For those of you who have not completed Interpreter of Maladies, do not read any further. Though all the stories in the book were quite fascinating and interesting to read, I couldn’t help but enjoy the very last one, “The Third and Final Continent,” the most.
It is a story about a man coming to the
He takes refuge with an older woman, Mrs. Croft, who he would later find out is one hundred and three. She is fascinated by the fact that the
Mrs. Croft is also very proper. She won’t let him have lady visitors, even though he is married. When he has a conversation with her daughter Helen, she criticizes them both for talking with out a chaperone, seeing as they are both single. She fails to realize he is married and Helen is old enough to be his mother.
When her daughter asks her what she would do if she saw a woman with a mini-skirt, Mrs. Croft replies that she would have her arrested.

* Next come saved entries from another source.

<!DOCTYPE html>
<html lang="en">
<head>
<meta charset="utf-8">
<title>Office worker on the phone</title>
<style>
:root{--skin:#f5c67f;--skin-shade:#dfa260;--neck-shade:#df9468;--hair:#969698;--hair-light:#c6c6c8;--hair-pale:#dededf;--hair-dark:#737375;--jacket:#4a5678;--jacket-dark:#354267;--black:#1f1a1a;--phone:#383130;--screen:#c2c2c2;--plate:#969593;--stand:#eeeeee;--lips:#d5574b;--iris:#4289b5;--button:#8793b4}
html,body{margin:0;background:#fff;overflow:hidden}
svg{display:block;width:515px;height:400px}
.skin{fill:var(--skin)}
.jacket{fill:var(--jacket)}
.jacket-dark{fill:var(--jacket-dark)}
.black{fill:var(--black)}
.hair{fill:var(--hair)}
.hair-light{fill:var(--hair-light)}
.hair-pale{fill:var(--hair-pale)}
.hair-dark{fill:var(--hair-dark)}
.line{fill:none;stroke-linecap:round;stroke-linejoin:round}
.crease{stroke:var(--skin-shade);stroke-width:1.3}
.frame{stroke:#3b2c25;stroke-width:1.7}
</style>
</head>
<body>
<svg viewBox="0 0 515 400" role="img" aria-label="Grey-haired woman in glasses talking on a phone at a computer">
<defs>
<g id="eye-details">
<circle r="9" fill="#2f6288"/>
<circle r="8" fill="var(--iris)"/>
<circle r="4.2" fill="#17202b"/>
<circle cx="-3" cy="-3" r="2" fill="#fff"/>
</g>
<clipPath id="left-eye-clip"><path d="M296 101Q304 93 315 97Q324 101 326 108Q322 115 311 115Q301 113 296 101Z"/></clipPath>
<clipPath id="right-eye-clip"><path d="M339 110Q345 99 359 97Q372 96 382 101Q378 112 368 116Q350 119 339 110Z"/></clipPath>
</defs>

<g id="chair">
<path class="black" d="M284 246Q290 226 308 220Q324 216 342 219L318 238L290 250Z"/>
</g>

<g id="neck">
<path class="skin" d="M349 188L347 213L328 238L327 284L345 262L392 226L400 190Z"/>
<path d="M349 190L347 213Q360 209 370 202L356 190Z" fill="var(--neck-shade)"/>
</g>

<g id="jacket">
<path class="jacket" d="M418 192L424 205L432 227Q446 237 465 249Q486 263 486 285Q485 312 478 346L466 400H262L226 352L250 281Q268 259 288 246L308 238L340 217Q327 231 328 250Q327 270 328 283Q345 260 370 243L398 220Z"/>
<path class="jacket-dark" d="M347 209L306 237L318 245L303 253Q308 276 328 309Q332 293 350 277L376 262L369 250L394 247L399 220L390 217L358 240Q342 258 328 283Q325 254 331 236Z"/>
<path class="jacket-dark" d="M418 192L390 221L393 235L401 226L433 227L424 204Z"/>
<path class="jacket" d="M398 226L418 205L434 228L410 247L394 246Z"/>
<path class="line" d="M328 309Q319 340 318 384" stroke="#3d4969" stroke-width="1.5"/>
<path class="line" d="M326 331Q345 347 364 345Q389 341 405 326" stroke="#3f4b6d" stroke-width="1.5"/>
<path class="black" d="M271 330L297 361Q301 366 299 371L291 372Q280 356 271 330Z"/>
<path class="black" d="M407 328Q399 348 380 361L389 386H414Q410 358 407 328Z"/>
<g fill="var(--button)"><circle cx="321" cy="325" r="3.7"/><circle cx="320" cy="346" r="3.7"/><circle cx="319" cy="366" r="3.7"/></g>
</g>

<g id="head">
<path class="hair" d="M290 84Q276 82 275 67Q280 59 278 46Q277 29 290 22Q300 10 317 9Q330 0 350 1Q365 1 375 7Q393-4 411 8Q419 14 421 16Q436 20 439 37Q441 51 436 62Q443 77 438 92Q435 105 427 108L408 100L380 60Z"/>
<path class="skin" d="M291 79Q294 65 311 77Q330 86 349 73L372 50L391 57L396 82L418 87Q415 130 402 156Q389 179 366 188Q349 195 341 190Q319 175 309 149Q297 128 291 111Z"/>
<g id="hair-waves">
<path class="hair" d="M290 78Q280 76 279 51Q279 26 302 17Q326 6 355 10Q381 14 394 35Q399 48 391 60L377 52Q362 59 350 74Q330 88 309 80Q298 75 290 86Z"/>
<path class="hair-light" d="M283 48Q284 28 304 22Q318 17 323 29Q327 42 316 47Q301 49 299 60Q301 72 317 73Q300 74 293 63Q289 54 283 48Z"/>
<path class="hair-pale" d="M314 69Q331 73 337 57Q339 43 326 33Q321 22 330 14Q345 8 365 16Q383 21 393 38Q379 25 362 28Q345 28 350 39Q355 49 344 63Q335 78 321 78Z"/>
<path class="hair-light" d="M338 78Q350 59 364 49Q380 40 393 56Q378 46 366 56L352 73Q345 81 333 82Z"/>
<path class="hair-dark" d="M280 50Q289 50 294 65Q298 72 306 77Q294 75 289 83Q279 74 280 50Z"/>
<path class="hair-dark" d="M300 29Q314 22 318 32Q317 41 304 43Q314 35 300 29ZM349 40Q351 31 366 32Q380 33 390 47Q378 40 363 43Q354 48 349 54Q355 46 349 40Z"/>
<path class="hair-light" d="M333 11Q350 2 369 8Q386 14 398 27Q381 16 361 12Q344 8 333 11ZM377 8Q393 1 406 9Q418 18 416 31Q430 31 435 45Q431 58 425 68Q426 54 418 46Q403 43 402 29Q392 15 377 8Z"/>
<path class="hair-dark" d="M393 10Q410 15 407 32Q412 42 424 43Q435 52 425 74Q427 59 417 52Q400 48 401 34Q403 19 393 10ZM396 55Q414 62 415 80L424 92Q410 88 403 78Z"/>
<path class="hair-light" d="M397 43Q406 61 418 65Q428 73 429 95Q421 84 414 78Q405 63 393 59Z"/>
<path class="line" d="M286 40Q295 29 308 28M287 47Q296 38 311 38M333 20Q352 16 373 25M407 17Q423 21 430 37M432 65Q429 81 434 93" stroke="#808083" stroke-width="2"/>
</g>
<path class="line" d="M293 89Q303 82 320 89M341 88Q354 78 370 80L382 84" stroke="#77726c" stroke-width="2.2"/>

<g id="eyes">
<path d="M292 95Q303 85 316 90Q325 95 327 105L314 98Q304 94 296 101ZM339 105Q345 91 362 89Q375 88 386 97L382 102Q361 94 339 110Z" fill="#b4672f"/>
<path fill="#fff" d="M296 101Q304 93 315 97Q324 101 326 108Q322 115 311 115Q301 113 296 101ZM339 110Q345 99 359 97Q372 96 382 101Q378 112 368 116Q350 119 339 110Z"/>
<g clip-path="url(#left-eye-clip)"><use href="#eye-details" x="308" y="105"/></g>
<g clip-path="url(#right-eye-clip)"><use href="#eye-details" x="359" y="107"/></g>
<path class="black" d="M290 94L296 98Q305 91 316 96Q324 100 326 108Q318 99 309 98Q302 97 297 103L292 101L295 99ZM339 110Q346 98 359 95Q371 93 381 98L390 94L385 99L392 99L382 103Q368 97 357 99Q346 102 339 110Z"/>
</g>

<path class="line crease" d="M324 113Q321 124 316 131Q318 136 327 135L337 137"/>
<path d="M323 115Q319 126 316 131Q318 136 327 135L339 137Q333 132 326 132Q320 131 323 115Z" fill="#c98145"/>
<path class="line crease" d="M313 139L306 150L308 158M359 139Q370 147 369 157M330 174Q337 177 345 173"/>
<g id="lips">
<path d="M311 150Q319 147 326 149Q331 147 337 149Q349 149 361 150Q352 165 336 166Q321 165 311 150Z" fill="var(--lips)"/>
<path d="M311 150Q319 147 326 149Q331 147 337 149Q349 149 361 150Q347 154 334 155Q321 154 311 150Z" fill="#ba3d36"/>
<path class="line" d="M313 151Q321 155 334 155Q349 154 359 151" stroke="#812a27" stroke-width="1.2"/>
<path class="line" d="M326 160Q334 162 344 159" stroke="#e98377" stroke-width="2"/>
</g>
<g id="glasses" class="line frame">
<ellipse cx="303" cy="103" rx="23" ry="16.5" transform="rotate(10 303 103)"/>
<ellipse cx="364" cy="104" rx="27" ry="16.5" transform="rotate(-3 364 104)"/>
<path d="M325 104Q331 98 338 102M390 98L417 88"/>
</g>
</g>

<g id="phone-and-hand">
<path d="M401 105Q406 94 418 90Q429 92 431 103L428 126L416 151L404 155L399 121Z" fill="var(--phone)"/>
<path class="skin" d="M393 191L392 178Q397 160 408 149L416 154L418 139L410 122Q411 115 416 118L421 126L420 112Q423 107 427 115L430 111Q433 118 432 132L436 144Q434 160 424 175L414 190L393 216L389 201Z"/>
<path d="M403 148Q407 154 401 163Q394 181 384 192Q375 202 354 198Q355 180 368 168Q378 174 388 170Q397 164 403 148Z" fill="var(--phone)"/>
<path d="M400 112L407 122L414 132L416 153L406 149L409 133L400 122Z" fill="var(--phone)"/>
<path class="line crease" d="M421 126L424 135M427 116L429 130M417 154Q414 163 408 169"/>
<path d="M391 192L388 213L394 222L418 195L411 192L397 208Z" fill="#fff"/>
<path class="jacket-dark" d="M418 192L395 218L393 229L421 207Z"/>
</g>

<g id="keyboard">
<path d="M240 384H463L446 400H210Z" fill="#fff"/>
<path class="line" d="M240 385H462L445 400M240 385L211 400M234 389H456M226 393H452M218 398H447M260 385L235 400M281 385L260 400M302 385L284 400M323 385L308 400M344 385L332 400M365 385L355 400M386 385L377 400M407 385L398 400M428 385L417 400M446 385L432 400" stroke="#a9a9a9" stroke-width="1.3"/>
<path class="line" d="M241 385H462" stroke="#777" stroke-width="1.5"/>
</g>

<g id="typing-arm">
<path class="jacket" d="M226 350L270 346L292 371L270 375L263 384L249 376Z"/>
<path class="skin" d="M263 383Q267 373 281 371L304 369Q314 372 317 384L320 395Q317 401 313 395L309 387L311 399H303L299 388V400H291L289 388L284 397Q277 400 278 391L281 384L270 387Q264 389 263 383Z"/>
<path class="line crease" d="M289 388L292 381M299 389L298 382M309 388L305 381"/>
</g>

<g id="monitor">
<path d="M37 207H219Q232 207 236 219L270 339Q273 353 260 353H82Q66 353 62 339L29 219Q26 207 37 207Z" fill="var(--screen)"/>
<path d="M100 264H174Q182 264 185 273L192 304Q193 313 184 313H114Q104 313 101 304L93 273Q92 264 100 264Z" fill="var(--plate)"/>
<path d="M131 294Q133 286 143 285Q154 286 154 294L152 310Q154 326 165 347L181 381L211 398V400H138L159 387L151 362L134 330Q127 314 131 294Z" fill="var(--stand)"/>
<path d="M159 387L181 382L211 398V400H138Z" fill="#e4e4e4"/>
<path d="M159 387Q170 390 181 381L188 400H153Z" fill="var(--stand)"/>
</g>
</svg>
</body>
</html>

I spent a great deal of time trying to figure out the significance of Mrs. Croft and her properness to the story. I have come to the conclusion that Mrs. Croft was a way for the main character to practice living with his future wife.
. The main character had been distant from his culture for many years. He had lived in

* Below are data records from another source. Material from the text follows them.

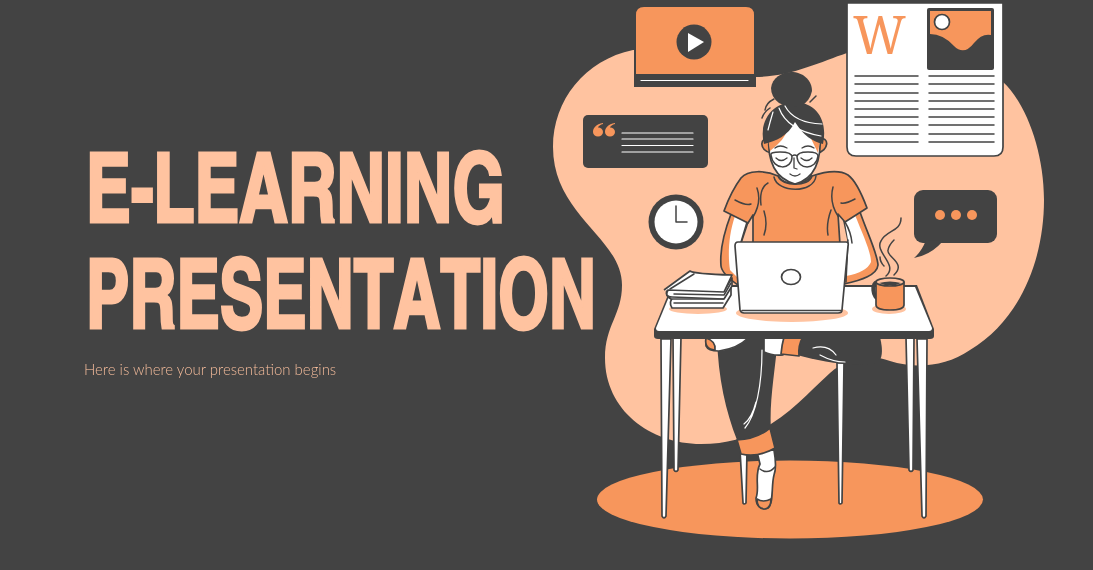
<!DOCTYPE html>
<html lang="en">
<head>
<meta charset="utf-8">
<title>E-Learning Presentation</title>
<style>
:root { --ink: #434343; --orange: #f7965c; --peach: #ffc3a0; --paper: #fff; }
* { box-sizing: border-box; margin: 0; padding: 0; }
html, body { width: 1093px; height: 570px; overflow: hidden; }
.slide { position: relative; width: 1093px; height: 570px; overflow: hidden; background: var(--ink); color: var(--peach); }
.illustration { position: absolute; inset: 0; display: block; }
.title { position: absolute; left: 86px; top: 116px; font: 700 96px/0 "TeX Gyre Heros Cn", "Liberation Sans", sans-serif; font-kerning: none; -webkit-text-stroke: 3px var(--peach); }
.title span { display: block; width: max-content; white-space: nowrap; transform-origin: 0 100%; }
.title span::before { content: ""; display: inline-block; height: 106px; }
.title .topic { transform: scaleX(.855); }
.title .kind { transform: scaleX(.827); }
.subtitle { position: absolute; left: 84px; top: 355px; font: 300 16px/0 Lato, "Open Sans", sans-serif; white-space: nowrap; transform: scaleX(.935); transform-origin: 0 0; }
.subtitle::before { content: ""; display: inline-block; height: 20px; }
.ink { fill: var(--ink); }
.orange { fill: var(--orange); }
.peach { fill: var(--peach); }
.paper { fill: var(--paper); }
.outlined { stroke: var(--ink); stroke-width: 1.7; stroke-linejoin: round; }
.stroke { fill: none; stroke: var(--ink); stroke-width: 1.5; stroke-linecap: round; stroke-linejoin: round; }
.light { stroke: var(--paper); stroke-width: 1.2; }
.drop-cap { font: 400 52px "Noto Serif", serif; }
</style>
</head>
<body>
<main class="slide">
<svg class="illustration" width="1093" height="570" viewBox="0 0 1093 570" role="img" aria-label="Woman studying on a laptop at a desk, surrounded by learning icons">
<defs>
<path id="text-row" d="M855 0H918M929 0H994"/>
<path id="quote-mark" d="M603 123C596 124 593 128 593 132A5 4.500 0 1 0 598 127.500Q599 125 603 124Z"/>
</defs>

<path id="backdrop" class="peach" d="M633 50C585 60 553 100 553 147C553 215 622 238 622 285C622 315 605 325 605 358C605 410 650 444 701 444C765 444 795 405 830 373C845 360 868 353 890 361C915 369 945 367 970 350C1020 320 1044 260 1044 200C1044 150 1025 102 1003 82C960 45 900 35 847 53C820 62 790 77 755 77C700 78 680 45 633 50Z"/>
<ellipse id="floor" class="orange" cx="790" cy="499.500" rx="193" ry="39"/>

<g id="video">
<path class="ink" d="M634 87V15Q634 6 643 6H747Q756 6 756 15V87Z"/>
<path class="orange" d="M636 74V15Q636 7 644 7H746Q754 7 754 15V74Z"/>
<circle class="ink" cx="694" cy="42" r="17.500"/>
<polygon class="paper" points="688,33 704,42 688,52"/>
<path class="stroke light" d="M641 80.500H748" stroke-width="2"/>
</g>

<g id="quote">
<rect class="ink" x="583" y="115" width="125" height="53" rx="5"/>
<use href="#quote-mark" class="orange"/>
<use href="#quote-mark" class="orange" x="12"/>
<path class="stroke light" d="M622 133H693M622 139H693M622 145.500H693M622 152H693"/>
</g>

<g id="clock">
<circle class="ink" cx="676" cy="222" r="27.500"/>
<circle class="paper" cx="676" cy="222" r="21.500"/>
<path class="stroke" d="M676 206V222H687" stroke-width="2.500"/>
</g>

<g id="newspaper">
<path class="paper outlined" d="M847 3H1003V147Q1003 156 994 156H856Q847 156 847 147Z"/>
<text class="orange drop-cap" x="853" y="54" textLength="53" lengthAdjust="spacingAndGlyphs">W</text>
<rect class="ink" x="927" y="8" width="67" height="62" rx="2"/>
<path class="orange" d="M930 11H991V35Q982 33 974 43Q964 56 954 46Q943 34 930 34Z"/>
<circle class="paper outlined" cx="942" cy="22" r="7.500"/>
<g class="stroke">
<use href="#text-row" y="76"/><use href="#text-row" y="84"/><use href="#text-row" y="93"/><use href="#text-row" y="101"/><use href="#text-row" y="109"/><use href="#text-row" y="117"/><use href="#text-row" y="125"/><use href="#text-row" y="134"/><use href="#text-row" y="142"/>
</g>
</g>

<g id="chat">
<rect class="ink" x="914" y="190" width="83" height="53" rx="9"/>
<path class="ink" d="M926 240Q922 251 914 258Q931 255 943 241Z"/>
<g class="orange"><circle cx="940" cy="215" r="5"/><circle cx="956" cy="215" r="5"/><circle cx="972" cy="215" r="5"/></g>
</g>

<g id="back-legs" class="paper outlined">
<path d="M673 337H681L678 470Q676 473 674 470Z"/>
<path d="M906 337H914L913 470Q911 473 909 470Z"/>
<path d="M837 363H844L842 503Q840 505 839 503Z"/>
<path d="M740 450H747L746 503Q744 505 743 503Z"/>
</g>

<g id="legs">
<path class="paper outlined" d="M757 452L760 464C754 476 760 488 756 498C756 507 762 510 768 508C774 503 771 486 774 475Q777 467 774 450Z"/>
<path class="stroke" d="M760 469Q768 475 775 467"/>
<path class="orange outlined" d="M757 499Q763 503 771 499Q771 508 765 509Q757 509 757 499Z"/>
<path class="ink" d="M717 337C718 378 726 412 737 440L771 431C769 401 775 372 778 337Z"/>
<path class="orange outlined" d="M737 440Q757 439 770 428L775 448Q758 458 741 454Z"/>
<path class="paper outlined" d="M764 338H784L783 355Q772 356 764 352Z"/>
<path class="paper outlined" d="M706 338H748C738 348 726 350 719 351Q708 351 706 346Z"/>
<path class="orange outlined" d="M706 338Q716 341 715 350Q704 349 706 338Z"/>
<path class="ink" d="M798 337H880Q885 358 877 363C850 368 820 361 797 355Z"/>
<path class="orange outlined" d="M784 337H803Q798 345 799 356L781 354Q782 344 784 337Z"/>
<path class="stroke light" d="M762 350C762 385 756 415 745 428M756 402Q752 418 744 424M813 348Q828 344 836 355M820 355Q833 362 845 362"/>
</g>

<g id="table">
<path class="ink" d="M672 285H917L934 329V336Q934 339 930 339H658Q654 339 654 336V329Z"/>
<path class="paper" d="M673 287H915L932 328Q932 331 929 331H659Q656 331 656 328Z"/>
<g class="paper outlined">
<path d="M661 339H671L666 516Q664 520 662 516Z"/>
<path d="M917 339H927L926 516Q924 520 922 516Z"/>
</g>
</g>

<g id="woman">
<g id="arms">
<path class="orange outlined" d="M731 214C723 235 720 254 721 266Q722 274 738 285V252L748 222Z"/>
<path class="paper" d="M735 216C728 236 728 258 730 270L738 278V250L747 223Z"/>
<path class="orange outlined" d="M860 212C868 235 877 252 878 265C877 275 862 280 844 284L848 240L844 221Z"/>
<path class="paper" d="M855 215C863 235 871 252 871 262Q867 272 846 276L848 240L845 222Z"/>
<path class="stroke" d="M747 222L738 252M845 222Q851 232 852 243M848 240L846 282"/>
</g>
<path id="shirt" class="orange outlined" d="M778 176C765 170 748 170 741 178C732 190 728 200 724 211L748 223L753 215V245H840L838 214L845 222L867 208C861 192 855 180 848 175C838 169 824 172 812 176C809 187 782 187 778 176Z"/>
<path class="stroke" d="M774 177C777 193 814 194 816 176M757 188Q762 202 753 217M833 187Q829 202 838 216M768 183Q759 188 761 205M764 211Q768 224 764 235M831 210Q826 224 828 235M735 200Q746 206 751 204M855 199Q846 204 841 203" stroke-width="1"/>
<path id="neck" class="paper outlined" d="M779 170V177C785 186 806 185 811 176V169Z"/>
<g id="head">
<path class="orange outlined" d="M770 139C759 136 759 151 771 153ZM819 139C830 136 829 151 817 153Z"/>
<path class="paper outlined" d="M769 135C767 160 774 178 795 184C815 179 822 160 820 132L795 116Z"/>
<path class="orange" d="M770 151L768 138Q782 136 790 120Q787 137 777 145ZM802 121Q808 135 820 140L818 153Q811 138 802 121Z"/>
<path class="ink" d="M764 144C758 121 773 102 794 102C817 102 828 121 823 144C813 142 803 135 795 122C788 136 776 141 764 144Z"/>
<path class="ink" d="M771 88C772 78 782 72 791 72C803 72 812 80 812 91Q810 101 801 106Q788 108 779 103Q771 97 771 88Z"/>
<path class="stroke" d="M774 99Q766 103 765 110M810 102L816 96M770 108Q764 112 762 118" stroke-width="1.200"/>
<path class="stroke light" d="M779 108Q787 130 821 136M785 106Q794 123 822 124M773 112Q770 122 768 130" stroke-width="1"/>
<g class="stroke">
<path d="M771 155Q770 152 780 152Q792 152 792 157C792 170 773 171 771 155ZM797 157Q797 152 808 152Q818 152 818 156C816 171 798 170 797 157ZM792 156Q795 154 797 156"/>
<path d="M776 158Q781 163 787 158M801 158Q807 163 812 158M775 148Q780 144 787 148M802 148Q808 144 814 148" stroke-width="1.300"/>
<path d="M794 158V168L797 169M790 174Q795 178 800 174" stroke-width="1.300"/>
</g>
</g>
</g>

<g id="laptop">
<ellipse class="peach" cx="792" cy="313" rx="56" ry="9"/>
<path class="paper outlined" d="M738 242H846Q849 242 848 246L842 310Q842 313 838 313H744Q741 313 740 310L735 246Q735 242 738 242Z"/>
<path class="stroke" d="M742 310.500H841"/>
<ellipse class="paper outlined" cx="791" cy="277" rx="9.500" ry="7.500"/>
</g>

<g id="books">
<ellipse class="peach" cx="698" cy="309" rx="29" ry="5"/>
<path class="paper outlined" d="M674 296L724 298L731 286V295L723 308H672Q668 302 674 296Z"/>
<path class="paper outlined" d="M669 287L724 291L732 278V286L724 299H671Q663 294 669 287Z"/>
<path class="paper outlined" d="M664 290L690 271Q694 274 732 275L724 292L668 290Q664 297 672 297L724 299"/>
<path class="stroke" d="M670 289L694 274M674 303H723M674 294L724 295L731 283" stroke-width="1"/>
</g>

<g id="mug">
<ellipse class="peach" cx="889" cy="309" rx="17" ry="5"/>
<path d="M878 283C871 280 872 300 880 299" fill="none" stroke="var(--ink)" stroke-width="4"/>
<path class="orange outlined" d="M876 282V305Q876 310 890 310Q904 310 904 305V282Z"/>
<ellipse class="peach outlined" cx="890" cy="282" rx="14" ry="4"/>
<path class="ink" d="M879 283Q890 280 901 283Q891 288 879 283Z"/>
<path class="stroke" d="M886 276C899 265 874 252 881 241C886 230 901 232 901 218M894 275C907 263 886 257 888 250Q889 245 894 240M884 266Q880 262 880 257"/>
</g>
</svg>

<h1 class="title"><span class="topic">E-LEARNING</span> <span class="kind">PRESENTATION</span></h1>
<p class="subtitle">Here is where your presentation begins</p>
</main>
</body>
</html>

His wife, Mala, however, lived her entire life in Indian. She was raised to be proper and regard her husband with respect. When she first gets off the plane, she refuses to take off her sari at the airport. She is dressed very formally and appears to follow her country’s customs. She is the product of an old world.
He has trouble getting used to her at first. He states that after the first week living with her, he had not become accustomed to her. It appears that he has trouble adjusting to her old customs. It isn’t until they take a visit to Mrs. Croft that she starts to grow on him. I believe this is because he finally realizes how similar they are.
Mrs. Croft was also a product of an older world. Granted, it was in the
I think the main character realizes the similarity by the end of the visit. He worries what Mrs. Croft will think of his wife. He wonders what she will think of Mala’s strange customs. However, un-expectantly, she calls her a perfect lady. He suddenly laughs and for the first time and his wife and he smile at each other.
The protagonist says that from that moment the distance between his wife and himself became closer. If they grew closer together, he had to have seen something in his wife that he hadn’t seen before. When Mrs. Croft gave approval to Mala, it was an indication that she and Mala were not so different because Mrs. Croft was strict on who she decided to like. This could have given the protagonist the idea that his wife was similar to the woman he had been living with for so many months, and thus the distance for himself probably wore off.